October 31 @ 8:00 pm - 10:00 pm

Ludwig van Beethoven (Baptised 17 December 1770 – 26 March 1827) was a German composer and pianist. A crucial figure in the transition between the classical and romantic eras in classical music, he remains one of the most recognized and influential musicians of this period, and is considered to be one of the greatest composers of all time. There is no authentic record of the date of his birth; however, as children of that era were traditionally baptised the day after birth in the Catholic Rhine country (Beethoven was born in Bonn), and it is known that Beethoven’s family and his teacher Johann Albrechtsberger celebrated his birthday on 16 December, most scholars accept 16 December 1770 as his date of birth.

Beethoven displayed his musical talents at an early age and was initially taught by his father Johann van Beethoven. Some time after 1779 he began his studies with his most important teacher in Bonn, Christian Gottlob Neefe, who was appointed the Court’s Organist in that year. Neefe taught him composition, and by March 1783 had helped him write his first published composition: a set of keyboard variations. His first three piano sonatas, named “Kurfürst” (“Elector”) for their dedication to the Elector Maximilian Friedrich, were published in 1783. Maximilian Friedrich noticed his talent early, and subsidised and encouraged the young man’s musical studies. At age 21 he moved to Vienna and studied composition with Joseph Haydn. Beethoven then gained a reputation as a virtuoso pianist, and was soon sought out by Prince Lichnowsky for compositions, which resulted in Opus 1 in 1795.

Around the turn of the century Beethoven’s hearing began to deteriorate, but he continued to conduct, premiering his third and fifth symphonies in 1804 and 1808, respectively. His condition worsened to almost complete deafness by 1811, and he then gave up performing and appearing in public.

During this period Beethoven composed many of his most admired works; his seventh symphony premiered in 1813, with its second movement, Allegretto, achieving widespread critical acclaim. He composed his final symphony, No 9 – the Choral, which was – and still is -enthusiastically received by critics and audiences alike, between 1824 and 1826 . His fourteenth String Quartet, also from 1826, was noted for having seven linked movements played without a break, and is considered the final major piece performed before his death a year later.
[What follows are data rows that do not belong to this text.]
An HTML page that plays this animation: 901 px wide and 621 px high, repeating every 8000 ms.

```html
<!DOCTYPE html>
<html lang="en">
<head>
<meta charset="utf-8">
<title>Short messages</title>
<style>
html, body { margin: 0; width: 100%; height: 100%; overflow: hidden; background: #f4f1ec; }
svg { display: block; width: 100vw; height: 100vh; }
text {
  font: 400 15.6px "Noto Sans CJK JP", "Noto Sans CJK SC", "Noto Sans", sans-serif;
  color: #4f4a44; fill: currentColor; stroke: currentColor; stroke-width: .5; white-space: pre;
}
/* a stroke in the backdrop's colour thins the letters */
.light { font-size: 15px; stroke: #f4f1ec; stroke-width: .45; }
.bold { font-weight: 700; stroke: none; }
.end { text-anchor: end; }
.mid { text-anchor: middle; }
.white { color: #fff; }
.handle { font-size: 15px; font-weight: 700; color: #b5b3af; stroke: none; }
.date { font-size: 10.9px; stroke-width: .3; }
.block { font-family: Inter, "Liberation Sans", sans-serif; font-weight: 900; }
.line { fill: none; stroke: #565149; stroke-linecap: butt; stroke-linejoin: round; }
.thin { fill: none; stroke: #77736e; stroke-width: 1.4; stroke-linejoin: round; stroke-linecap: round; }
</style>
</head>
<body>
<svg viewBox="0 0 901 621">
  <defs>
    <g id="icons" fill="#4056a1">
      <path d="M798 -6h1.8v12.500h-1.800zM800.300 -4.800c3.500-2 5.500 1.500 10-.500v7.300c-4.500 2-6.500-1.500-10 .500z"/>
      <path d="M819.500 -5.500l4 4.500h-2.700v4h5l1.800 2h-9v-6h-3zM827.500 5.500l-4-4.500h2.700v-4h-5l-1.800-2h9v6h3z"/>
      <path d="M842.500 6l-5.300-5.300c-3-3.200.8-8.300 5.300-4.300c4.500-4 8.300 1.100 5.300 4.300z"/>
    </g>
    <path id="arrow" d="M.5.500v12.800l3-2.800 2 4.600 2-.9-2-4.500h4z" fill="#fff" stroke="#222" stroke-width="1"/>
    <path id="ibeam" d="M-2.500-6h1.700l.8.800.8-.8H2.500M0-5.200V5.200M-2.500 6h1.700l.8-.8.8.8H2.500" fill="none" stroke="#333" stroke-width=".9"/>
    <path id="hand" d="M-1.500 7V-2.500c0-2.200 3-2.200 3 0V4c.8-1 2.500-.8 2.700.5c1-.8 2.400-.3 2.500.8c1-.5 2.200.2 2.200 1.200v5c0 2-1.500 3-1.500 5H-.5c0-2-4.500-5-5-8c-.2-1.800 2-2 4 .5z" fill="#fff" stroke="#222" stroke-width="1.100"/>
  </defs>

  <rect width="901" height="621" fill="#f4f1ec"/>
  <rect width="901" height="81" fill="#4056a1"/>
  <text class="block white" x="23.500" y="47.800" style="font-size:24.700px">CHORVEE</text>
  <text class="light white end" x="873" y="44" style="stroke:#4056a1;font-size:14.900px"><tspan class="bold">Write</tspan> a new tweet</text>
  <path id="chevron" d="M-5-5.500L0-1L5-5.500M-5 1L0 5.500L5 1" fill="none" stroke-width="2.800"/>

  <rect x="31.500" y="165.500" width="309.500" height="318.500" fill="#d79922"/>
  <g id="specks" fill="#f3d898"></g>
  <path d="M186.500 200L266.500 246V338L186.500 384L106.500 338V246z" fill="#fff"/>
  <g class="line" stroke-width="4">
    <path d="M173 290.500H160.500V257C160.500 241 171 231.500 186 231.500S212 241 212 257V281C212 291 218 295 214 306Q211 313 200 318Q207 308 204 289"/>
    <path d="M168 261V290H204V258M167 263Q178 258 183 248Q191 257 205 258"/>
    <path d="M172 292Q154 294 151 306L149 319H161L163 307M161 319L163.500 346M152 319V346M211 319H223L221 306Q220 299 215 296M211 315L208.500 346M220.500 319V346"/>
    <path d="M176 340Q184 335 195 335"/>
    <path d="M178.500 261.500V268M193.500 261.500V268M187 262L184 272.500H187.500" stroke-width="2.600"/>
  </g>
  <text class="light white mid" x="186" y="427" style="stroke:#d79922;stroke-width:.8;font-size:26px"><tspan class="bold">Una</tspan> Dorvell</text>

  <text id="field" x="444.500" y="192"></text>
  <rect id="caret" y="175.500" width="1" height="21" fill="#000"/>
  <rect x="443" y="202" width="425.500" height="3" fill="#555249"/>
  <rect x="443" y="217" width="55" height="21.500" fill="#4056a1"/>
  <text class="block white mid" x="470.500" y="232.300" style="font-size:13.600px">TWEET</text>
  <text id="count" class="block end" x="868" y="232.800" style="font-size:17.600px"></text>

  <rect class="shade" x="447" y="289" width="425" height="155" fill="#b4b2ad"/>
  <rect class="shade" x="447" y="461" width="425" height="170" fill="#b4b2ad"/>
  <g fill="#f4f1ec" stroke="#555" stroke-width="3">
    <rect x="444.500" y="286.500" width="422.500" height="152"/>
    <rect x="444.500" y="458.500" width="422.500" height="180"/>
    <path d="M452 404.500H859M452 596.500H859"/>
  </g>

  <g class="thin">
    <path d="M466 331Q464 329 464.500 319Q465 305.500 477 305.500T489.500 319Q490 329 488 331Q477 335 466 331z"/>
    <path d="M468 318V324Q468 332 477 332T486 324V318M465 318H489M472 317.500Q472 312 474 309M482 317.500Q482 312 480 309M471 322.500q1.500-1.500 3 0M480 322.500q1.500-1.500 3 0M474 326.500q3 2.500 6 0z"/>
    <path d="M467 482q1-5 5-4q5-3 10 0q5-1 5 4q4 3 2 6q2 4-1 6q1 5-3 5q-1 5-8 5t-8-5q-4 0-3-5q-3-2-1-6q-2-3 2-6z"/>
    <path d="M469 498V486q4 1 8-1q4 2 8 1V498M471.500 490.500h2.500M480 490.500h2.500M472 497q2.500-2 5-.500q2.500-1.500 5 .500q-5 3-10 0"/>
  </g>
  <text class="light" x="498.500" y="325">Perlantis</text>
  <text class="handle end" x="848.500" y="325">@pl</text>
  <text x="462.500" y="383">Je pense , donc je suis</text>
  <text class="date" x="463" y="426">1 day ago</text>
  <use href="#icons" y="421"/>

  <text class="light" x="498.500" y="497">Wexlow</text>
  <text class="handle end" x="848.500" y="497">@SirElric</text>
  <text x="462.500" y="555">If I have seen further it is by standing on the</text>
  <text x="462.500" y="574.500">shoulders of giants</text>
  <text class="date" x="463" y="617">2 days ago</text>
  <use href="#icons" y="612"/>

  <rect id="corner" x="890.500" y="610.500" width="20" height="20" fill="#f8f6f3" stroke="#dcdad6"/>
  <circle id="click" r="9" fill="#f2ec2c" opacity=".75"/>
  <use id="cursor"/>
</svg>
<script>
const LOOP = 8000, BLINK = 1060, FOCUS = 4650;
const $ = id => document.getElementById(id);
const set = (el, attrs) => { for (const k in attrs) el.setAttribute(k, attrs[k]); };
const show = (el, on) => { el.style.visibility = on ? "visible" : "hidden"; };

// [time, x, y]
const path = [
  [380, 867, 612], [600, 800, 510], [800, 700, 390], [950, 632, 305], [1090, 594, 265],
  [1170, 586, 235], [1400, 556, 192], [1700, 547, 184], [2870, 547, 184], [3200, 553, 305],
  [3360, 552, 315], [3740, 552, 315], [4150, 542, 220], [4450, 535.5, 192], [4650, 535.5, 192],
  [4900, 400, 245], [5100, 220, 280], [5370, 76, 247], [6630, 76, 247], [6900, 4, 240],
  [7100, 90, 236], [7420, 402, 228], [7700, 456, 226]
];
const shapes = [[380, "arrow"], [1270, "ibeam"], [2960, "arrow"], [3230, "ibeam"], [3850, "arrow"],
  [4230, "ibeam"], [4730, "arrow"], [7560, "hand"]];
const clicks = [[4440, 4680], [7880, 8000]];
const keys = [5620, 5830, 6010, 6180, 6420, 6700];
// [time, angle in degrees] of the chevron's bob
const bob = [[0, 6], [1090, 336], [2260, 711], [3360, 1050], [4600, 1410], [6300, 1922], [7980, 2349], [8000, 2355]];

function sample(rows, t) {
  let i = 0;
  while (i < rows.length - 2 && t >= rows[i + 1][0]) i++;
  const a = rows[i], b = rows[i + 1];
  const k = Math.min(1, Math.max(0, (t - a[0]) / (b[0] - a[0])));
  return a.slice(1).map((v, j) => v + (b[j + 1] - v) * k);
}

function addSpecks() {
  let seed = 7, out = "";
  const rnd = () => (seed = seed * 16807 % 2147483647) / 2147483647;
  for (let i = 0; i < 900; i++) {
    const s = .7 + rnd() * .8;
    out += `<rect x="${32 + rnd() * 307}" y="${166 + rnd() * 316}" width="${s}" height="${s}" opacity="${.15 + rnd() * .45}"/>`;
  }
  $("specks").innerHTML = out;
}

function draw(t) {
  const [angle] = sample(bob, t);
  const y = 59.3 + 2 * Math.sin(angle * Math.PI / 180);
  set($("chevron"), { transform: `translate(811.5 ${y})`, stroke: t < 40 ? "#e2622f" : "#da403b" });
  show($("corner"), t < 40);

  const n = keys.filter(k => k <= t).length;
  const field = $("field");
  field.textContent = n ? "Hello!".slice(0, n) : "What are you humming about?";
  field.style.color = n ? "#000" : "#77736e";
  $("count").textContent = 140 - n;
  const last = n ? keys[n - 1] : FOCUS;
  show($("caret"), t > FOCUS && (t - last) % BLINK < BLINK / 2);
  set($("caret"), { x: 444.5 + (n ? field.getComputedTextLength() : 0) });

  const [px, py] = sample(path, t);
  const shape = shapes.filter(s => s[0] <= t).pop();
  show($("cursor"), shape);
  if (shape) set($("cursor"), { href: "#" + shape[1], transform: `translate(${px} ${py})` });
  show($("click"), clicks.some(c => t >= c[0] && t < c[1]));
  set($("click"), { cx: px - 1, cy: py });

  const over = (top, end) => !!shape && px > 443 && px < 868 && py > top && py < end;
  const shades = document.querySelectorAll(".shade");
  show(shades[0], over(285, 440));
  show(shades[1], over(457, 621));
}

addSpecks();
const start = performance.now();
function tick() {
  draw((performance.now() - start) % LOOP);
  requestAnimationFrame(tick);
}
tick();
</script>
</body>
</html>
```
The Missa solemnis was composed by Beethoven from 1819 to 1823. It was first performed on 7 April 1824 in Saint Petersburg, Russia, under the auspices of Beethoven’s patron Prince Nikolai Galitzin; an incomplete performance was given in Vienna on 7 May 1824, when the Kyrie, Credo, and Agnus Dei were conducted by the composer. It is generally considered one of the composer’s supreme achievements and, along with Bach’s Mass in B minor, one of the most significant Mass settings of the common practice period.

Despite critical recognition as one of Beethoven’s great works from the height of his composing career, Missa solemnis has not achieved the same level of popular attention that many of his symphonies and sonatas have enjoyed. Written around the same time as his Ninth Symphony, it is Beethoven’s second setting of the Mass, after his Mass in C major.

The orchestration of the piece features a quartet of vocal soloists, a substantial chorus, and a full orchestra, and each at times is used in virtuosic, textural, and melodic capacities. The writing displays Beethoven’s characteristic disregard for the performer, and is in several places both technically and physically exacting, with many sudden changes of dynamic, metre and tempo. This is consistent throughout, starting with the opening Kyrie where the syllables Ky-ri are delivered either forte or with sforzando, but the final e is piano. The reprise of the Et vitam venturi fugue is particularly taxing, being both subtly different from the previous statements of the theme and counter-theme, and delivered at around twice the speed.

For this concert we’ll be joined by the Philharmonia Choir of Cape Town

Conducted by – to be advised.


October 31
8:00 pm - 10:00 pm


The City Hall
Cape Town, + Google Map